Problem details >> Where a line of the data holds the word "steel", copy that line.

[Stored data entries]
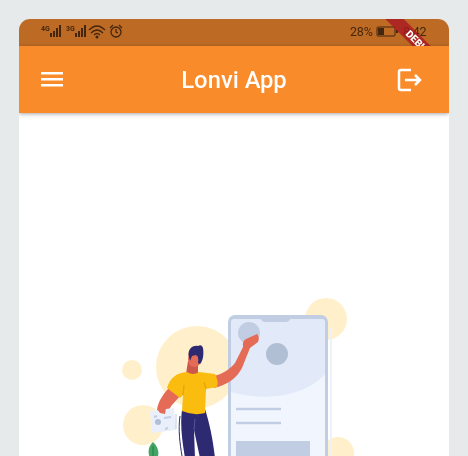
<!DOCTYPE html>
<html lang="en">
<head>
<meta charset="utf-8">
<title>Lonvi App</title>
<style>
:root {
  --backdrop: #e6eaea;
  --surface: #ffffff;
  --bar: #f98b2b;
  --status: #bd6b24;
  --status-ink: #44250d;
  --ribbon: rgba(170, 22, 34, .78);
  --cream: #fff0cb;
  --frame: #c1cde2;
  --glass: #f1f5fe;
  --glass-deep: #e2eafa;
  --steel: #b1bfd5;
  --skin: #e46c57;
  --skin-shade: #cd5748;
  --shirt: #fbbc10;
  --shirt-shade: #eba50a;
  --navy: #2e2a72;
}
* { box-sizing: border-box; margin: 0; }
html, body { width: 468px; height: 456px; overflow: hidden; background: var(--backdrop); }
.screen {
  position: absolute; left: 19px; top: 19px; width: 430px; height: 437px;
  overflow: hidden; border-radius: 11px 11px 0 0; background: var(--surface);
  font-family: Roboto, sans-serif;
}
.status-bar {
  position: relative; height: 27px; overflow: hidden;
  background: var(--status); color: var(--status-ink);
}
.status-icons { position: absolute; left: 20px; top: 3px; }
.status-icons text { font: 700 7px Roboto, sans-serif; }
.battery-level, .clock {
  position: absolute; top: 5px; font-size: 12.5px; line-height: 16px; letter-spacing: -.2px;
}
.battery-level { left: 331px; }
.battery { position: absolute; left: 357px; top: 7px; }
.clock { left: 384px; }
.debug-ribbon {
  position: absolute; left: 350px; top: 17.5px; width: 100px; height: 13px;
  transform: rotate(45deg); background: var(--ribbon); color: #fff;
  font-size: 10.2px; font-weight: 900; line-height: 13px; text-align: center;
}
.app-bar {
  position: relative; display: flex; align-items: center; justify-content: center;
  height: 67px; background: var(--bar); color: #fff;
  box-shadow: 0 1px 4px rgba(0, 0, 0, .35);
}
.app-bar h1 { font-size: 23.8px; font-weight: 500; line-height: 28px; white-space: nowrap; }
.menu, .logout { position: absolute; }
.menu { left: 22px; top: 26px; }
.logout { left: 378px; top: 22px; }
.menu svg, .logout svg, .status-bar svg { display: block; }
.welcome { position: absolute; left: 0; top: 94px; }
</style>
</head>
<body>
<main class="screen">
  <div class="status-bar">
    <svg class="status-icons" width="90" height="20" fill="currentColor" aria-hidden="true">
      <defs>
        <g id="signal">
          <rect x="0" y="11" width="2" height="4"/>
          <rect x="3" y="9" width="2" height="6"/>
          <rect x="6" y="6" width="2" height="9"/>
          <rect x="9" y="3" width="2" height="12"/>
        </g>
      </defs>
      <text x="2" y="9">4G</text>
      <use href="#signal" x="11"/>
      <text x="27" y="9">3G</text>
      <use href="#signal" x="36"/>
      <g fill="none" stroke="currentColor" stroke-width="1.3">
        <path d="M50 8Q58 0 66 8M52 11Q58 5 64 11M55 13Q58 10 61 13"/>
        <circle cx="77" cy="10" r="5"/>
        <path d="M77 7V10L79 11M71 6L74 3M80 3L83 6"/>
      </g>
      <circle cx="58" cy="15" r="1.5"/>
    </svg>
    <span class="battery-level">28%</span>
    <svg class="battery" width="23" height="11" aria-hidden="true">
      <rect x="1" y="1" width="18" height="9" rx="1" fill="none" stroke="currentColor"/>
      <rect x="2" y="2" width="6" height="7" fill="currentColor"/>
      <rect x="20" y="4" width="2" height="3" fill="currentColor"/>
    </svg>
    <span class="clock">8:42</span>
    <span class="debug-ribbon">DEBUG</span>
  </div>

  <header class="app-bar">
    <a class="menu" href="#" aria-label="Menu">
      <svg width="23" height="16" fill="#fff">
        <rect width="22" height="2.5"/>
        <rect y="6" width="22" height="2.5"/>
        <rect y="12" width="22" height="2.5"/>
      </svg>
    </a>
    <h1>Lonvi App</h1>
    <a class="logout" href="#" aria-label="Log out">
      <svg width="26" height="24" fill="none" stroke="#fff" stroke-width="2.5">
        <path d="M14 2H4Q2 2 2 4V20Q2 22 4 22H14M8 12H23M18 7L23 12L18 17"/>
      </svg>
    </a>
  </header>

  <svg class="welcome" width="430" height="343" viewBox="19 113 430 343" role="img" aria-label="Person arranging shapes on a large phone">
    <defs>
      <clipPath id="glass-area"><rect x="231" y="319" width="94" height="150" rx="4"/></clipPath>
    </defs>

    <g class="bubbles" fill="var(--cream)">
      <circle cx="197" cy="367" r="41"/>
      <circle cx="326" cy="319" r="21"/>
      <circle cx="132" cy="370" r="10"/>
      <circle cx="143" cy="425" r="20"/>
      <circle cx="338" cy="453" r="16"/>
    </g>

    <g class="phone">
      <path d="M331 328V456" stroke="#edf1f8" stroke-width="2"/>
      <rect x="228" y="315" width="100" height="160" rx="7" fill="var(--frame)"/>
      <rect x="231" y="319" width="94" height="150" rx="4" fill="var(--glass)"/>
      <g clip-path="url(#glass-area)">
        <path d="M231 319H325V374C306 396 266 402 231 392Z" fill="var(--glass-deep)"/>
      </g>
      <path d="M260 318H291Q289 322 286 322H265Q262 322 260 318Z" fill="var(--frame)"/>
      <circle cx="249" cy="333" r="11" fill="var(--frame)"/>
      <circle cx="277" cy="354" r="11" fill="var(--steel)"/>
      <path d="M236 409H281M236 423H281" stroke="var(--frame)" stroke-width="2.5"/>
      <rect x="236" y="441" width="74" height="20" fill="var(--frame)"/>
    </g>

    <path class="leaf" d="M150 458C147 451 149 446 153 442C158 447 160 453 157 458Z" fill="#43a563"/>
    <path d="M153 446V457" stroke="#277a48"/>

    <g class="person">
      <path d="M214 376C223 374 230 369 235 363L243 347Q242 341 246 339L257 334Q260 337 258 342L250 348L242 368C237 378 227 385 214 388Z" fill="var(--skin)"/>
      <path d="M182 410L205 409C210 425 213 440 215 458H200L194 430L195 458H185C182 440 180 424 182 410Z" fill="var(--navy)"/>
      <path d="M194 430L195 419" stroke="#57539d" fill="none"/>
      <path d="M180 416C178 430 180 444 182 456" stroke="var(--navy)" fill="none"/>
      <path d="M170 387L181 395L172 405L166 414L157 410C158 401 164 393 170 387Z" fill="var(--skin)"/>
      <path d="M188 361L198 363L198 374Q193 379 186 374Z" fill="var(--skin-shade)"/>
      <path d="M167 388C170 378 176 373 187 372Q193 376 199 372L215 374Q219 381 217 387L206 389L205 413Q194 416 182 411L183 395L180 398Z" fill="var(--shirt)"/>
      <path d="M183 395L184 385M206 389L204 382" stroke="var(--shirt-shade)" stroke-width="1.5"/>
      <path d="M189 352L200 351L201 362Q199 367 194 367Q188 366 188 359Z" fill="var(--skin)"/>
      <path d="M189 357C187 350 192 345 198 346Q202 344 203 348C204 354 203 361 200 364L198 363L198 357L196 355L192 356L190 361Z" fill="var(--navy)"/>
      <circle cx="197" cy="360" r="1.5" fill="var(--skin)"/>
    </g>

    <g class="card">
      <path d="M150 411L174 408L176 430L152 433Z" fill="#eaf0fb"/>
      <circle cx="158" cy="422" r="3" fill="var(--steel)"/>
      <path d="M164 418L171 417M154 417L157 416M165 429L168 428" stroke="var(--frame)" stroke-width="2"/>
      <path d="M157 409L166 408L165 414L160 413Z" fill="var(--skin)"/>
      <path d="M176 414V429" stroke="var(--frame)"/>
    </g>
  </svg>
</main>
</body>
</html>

---

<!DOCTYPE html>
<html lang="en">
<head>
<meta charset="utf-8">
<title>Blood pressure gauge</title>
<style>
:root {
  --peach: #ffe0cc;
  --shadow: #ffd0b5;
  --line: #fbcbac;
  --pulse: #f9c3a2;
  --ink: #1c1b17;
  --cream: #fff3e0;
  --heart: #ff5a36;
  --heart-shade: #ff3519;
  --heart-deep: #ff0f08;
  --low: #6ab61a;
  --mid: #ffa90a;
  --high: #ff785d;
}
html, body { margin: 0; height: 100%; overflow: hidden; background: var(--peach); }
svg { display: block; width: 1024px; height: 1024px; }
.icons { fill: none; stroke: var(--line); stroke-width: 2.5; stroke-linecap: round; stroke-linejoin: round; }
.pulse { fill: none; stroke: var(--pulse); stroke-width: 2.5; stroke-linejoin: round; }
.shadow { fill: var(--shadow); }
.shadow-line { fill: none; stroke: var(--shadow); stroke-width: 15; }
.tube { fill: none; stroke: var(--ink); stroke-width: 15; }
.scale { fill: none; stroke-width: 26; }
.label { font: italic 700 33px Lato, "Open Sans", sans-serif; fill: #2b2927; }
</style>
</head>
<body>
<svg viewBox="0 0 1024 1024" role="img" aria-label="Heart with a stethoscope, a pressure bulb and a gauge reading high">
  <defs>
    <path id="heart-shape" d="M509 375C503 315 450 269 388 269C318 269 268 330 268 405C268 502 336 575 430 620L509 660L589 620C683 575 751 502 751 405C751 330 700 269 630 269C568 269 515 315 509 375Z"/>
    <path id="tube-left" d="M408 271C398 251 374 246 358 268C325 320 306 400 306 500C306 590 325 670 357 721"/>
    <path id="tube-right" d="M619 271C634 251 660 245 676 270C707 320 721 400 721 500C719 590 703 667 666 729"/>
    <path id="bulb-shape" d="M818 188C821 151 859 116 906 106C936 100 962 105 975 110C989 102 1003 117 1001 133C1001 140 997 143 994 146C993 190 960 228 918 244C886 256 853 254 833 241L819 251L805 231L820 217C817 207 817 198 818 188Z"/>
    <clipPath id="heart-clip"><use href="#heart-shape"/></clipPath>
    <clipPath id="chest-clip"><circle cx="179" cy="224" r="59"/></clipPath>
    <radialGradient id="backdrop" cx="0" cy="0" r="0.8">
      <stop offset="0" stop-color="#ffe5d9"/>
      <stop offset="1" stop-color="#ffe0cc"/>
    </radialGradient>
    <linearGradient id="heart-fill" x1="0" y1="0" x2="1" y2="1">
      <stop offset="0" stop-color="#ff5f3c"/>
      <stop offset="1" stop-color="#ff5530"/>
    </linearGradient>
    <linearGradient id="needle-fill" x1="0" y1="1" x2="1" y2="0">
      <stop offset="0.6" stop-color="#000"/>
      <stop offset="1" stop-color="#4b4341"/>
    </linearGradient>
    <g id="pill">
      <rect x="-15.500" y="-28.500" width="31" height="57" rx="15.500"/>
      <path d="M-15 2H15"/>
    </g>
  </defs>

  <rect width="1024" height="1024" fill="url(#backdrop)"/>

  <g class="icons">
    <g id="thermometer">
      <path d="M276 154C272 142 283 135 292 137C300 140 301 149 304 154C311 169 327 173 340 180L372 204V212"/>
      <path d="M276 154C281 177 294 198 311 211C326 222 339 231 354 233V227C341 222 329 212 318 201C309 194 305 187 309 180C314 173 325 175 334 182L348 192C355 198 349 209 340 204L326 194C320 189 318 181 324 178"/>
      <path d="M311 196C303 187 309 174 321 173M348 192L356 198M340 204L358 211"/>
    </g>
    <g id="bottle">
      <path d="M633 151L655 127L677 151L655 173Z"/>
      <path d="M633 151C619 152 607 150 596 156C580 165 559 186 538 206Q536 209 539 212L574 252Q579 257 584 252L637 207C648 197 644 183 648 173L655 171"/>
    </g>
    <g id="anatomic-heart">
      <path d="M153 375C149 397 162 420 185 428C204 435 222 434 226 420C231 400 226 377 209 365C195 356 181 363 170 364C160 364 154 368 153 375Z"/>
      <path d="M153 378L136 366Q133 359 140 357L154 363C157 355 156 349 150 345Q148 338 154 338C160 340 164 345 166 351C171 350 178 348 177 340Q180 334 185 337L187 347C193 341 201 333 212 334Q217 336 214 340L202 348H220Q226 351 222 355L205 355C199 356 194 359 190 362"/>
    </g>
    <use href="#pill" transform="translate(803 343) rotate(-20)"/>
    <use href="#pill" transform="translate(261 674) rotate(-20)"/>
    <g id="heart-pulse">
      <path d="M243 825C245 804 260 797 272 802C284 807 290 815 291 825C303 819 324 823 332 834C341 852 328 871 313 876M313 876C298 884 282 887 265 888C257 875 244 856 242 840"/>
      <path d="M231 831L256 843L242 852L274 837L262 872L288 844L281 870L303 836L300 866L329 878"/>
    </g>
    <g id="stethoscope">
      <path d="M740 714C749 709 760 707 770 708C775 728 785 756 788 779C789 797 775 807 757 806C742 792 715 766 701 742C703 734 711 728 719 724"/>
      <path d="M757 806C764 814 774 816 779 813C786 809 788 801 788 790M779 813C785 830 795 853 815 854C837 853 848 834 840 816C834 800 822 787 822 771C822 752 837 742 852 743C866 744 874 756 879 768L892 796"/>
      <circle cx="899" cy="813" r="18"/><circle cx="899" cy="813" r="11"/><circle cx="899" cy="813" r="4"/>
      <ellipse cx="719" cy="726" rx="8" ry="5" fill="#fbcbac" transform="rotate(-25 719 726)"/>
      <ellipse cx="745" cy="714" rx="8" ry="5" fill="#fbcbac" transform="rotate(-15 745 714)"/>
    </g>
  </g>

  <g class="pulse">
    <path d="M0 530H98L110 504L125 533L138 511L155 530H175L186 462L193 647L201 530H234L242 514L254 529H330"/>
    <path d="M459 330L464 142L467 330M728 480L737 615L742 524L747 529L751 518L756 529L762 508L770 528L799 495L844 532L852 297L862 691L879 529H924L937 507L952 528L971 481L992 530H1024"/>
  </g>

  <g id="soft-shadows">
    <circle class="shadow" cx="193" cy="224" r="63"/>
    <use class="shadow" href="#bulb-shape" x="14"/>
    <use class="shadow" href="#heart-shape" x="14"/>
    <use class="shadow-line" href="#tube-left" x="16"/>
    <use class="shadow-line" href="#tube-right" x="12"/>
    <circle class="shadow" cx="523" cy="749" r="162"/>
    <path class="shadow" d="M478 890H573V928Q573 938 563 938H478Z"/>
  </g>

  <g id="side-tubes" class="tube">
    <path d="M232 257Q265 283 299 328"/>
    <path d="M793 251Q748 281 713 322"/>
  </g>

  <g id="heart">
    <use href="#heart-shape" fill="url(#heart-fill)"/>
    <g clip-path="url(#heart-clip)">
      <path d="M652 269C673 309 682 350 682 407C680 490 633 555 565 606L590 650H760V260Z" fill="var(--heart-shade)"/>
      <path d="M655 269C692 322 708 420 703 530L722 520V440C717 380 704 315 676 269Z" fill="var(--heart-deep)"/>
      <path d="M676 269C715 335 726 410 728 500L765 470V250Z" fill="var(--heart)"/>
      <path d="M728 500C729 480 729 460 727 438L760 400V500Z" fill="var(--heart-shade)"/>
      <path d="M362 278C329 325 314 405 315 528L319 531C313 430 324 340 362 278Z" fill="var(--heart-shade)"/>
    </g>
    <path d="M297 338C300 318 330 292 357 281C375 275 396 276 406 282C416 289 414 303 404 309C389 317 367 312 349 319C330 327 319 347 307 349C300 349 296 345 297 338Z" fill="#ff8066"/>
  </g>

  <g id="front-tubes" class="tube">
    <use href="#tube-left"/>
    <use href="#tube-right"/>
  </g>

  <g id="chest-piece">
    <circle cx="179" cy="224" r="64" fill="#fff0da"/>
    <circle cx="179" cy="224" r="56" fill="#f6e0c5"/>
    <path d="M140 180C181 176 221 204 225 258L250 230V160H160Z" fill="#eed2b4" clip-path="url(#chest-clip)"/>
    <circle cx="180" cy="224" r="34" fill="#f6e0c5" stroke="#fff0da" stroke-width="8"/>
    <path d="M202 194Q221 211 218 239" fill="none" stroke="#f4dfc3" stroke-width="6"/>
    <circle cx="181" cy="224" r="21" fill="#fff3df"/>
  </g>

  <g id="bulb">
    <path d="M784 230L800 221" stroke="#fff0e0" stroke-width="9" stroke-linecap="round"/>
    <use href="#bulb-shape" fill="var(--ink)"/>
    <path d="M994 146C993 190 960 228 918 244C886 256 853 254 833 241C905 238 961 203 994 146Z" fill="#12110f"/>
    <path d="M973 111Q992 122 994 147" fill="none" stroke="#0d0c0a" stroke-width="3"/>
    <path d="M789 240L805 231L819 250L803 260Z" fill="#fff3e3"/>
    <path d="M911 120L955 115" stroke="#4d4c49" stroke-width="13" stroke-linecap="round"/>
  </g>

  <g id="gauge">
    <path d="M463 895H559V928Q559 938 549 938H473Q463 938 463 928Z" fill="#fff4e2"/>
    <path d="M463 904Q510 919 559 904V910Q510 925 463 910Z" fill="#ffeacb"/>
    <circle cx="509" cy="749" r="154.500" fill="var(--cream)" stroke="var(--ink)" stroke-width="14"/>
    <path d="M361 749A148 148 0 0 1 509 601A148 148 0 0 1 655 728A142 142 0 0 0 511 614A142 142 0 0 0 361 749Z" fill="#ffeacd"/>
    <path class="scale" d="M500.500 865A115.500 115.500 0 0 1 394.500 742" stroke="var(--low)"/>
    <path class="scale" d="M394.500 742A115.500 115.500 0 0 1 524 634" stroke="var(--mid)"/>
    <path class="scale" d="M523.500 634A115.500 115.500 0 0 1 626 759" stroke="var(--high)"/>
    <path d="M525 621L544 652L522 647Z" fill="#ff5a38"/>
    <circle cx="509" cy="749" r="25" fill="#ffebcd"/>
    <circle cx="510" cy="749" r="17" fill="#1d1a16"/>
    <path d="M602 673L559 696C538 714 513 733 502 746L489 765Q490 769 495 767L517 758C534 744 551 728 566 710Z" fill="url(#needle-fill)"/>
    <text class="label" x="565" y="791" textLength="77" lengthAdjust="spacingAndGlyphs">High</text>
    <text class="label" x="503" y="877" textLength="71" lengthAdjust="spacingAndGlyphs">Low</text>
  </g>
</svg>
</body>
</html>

...

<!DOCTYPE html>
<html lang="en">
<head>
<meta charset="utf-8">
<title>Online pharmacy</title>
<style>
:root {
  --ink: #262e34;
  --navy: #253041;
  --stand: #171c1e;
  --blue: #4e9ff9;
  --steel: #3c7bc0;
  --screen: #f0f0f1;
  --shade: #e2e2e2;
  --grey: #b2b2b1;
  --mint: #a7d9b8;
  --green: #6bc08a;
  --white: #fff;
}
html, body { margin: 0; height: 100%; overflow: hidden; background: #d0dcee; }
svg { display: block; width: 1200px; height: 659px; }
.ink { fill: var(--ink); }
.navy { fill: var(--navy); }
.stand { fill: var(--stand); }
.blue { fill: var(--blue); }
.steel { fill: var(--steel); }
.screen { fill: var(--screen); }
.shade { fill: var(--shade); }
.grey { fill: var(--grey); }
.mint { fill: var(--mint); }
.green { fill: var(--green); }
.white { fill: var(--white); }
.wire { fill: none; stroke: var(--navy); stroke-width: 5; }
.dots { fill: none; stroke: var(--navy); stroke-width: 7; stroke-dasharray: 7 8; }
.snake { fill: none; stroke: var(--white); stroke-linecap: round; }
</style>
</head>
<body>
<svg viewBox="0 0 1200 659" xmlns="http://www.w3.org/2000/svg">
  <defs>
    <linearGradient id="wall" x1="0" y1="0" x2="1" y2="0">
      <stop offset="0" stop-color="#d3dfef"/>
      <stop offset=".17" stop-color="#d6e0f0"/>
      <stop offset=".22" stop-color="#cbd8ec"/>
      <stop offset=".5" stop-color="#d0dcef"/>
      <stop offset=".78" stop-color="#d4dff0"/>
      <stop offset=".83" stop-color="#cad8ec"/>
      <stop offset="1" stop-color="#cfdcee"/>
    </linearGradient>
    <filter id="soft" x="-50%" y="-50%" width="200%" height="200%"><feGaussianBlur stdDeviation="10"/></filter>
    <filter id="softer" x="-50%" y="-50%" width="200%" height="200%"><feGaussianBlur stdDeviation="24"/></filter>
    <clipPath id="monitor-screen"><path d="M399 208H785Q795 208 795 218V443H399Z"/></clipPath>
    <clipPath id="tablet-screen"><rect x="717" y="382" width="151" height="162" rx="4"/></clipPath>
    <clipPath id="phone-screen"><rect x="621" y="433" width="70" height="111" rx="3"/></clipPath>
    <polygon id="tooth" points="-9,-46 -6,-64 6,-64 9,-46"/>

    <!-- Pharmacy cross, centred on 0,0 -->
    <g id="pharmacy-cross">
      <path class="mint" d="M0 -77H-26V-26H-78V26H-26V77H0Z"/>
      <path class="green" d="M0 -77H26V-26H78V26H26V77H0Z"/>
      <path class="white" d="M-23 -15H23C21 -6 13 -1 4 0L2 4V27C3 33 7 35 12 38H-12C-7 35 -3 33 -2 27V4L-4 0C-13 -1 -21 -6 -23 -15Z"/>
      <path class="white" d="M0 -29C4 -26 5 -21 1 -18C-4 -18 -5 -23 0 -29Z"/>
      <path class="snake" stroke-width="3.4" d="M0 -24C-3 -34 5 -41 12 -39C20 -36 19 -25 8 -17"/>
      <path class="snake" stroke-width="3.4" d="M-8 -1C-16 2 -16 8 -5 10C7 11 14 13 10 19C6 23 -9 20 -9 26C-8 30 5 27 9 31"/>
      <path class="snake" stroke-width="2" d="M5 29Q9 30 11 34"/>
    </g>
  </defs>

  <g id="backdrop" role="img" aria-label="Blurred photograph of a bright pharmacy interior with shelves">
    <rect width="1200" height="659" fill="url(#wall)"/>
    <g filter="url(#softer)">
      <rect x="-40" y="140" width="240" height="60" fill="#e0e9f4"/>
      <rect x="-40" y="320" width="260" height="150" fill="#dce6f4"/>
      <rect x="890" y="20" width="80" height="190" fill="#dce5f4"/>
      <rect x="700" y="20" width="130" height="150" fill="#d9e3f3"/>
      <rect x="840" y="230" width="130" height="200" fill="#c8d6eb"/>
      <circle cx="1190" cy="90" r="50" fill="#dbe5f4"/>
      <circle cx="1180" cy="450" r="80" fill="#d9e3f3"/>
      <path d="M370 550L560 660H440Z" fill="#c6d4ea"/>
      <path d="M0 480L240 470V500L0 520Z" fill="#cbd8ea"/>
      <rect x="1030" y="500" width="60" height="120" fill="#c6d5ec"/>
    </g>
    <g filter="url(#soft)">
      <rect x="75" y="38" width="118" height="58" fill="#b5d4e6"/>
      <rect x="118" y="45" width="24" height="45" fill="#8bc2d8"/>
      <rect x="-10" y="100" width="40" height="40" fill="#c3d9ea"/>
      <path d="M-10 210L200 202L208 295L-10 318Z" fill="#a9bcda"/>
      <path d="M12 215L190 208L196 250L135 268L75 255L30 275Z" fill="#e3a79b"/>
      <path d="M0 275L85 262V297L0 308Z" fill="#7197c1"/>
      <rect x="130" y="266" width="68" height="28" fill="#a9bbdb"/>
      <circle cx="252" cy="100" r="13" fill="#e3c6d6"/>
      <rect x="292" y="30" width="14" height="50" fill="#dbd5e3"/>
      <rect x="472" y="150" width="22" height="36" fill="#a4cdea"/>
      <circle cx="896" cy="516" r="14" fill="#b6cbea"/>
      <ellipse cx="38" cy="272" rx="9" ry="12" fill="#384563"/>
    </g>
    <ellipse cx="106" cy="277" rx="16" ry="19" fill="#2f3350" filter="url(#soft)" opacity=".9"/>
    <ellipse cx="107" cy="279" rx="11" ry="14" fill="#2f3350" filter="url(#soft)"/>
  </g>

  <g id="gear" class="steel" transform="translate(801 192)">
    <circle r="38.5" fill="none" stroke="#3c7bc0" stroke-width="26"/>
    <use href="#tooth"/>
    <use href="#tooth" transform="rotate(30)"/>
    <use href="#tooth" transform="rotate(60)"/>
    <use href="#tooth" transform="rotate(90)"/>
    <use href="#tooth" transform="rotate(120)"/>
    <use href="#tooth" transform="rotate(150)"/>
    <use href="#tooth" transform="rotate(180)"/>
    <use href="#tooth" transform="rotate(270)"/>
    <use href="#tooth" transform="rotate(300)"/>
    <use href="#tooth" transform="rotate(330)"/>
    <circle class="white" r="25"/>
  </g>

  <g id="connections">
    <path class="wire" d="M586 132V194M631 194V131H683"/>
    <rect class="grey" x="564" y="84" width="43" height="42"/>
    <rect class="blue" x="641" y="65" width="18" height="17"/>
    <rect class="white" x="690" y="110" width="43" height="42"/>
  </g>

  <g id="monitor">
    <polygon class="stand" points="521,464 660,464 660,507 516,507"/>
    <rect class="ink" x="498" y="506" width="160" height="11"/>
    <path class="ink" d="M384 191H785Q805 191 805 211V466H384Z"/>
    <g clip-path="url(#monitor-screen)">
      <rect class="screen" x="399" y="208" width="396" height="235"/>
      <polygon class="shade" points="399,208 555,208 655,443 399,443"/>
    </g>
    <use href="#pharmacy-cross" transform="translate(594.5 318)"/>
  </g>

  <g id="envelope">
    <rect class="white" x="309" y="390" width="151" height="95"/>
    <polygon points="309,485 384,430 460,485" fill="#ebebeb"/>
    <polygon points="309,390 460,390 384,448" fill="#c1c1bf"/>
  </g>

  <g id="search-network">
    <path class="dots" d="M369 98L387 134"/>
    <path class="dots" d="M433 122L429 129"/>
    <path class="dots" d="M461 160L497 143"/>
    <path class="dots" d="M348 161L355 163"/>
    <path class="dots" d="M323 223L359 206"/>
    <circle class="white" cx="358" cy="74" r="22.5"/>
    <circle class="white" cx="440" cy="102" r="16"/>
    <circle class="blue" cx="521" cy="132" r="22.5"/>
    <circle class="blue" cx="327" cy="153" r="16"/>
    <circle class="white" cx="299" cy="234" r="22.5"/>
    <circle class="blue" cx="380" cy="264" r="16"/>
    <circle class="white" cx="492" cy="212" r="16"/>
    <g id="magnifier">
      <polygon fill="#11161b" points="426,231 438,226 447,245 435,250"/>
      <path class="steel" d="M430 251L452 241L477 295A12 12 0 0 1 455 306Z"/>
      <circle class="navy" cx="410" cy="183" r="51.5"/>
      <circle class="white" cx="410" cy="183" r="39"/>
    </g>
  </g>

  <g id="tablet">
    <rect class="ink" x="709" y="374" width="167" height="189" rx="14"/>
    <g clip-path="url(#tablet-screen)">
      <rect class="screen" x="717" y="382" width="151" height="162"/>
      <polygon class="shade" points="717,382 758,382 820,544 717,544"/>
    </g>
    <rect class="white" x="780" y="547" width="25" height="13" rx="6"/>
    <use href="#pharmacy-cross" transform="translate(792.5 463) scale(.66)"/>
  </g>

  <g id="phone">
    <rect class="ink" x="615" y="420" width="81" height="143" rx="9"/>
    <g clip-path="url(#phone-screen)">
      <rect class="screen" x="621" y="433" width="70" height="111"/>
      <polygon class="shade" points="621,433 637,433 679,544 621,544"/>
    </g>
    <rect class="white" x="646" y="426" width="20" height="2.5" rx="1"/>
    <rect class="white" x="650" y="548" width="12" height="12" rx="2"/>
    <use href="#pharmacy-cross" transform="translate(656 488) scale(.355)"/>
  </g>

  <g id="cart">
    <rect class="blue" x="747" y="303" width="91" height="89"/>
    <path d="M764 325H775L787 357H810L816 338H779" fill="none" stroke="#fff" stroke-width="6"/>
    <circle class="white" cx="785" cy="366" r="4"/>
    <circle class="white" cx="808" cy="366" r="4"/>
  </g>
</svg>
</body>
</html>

Result of this task >>
  --steel: #b1bfd5;
      <circle cx="277" cy="354" r="11" fill="var(--steel)"/>
      <circle cx="158" cy="422" r="3" fill="var(--steel)"/>
  --steel: #3c7bc0;
.steel { fill: var(--steel); }
  <g id="gear" class="steel" transform="translate(801 192)">
      <path class="steel" d="M430 251L452 241L477 295A12 12 0 0 1 455 306Z"/>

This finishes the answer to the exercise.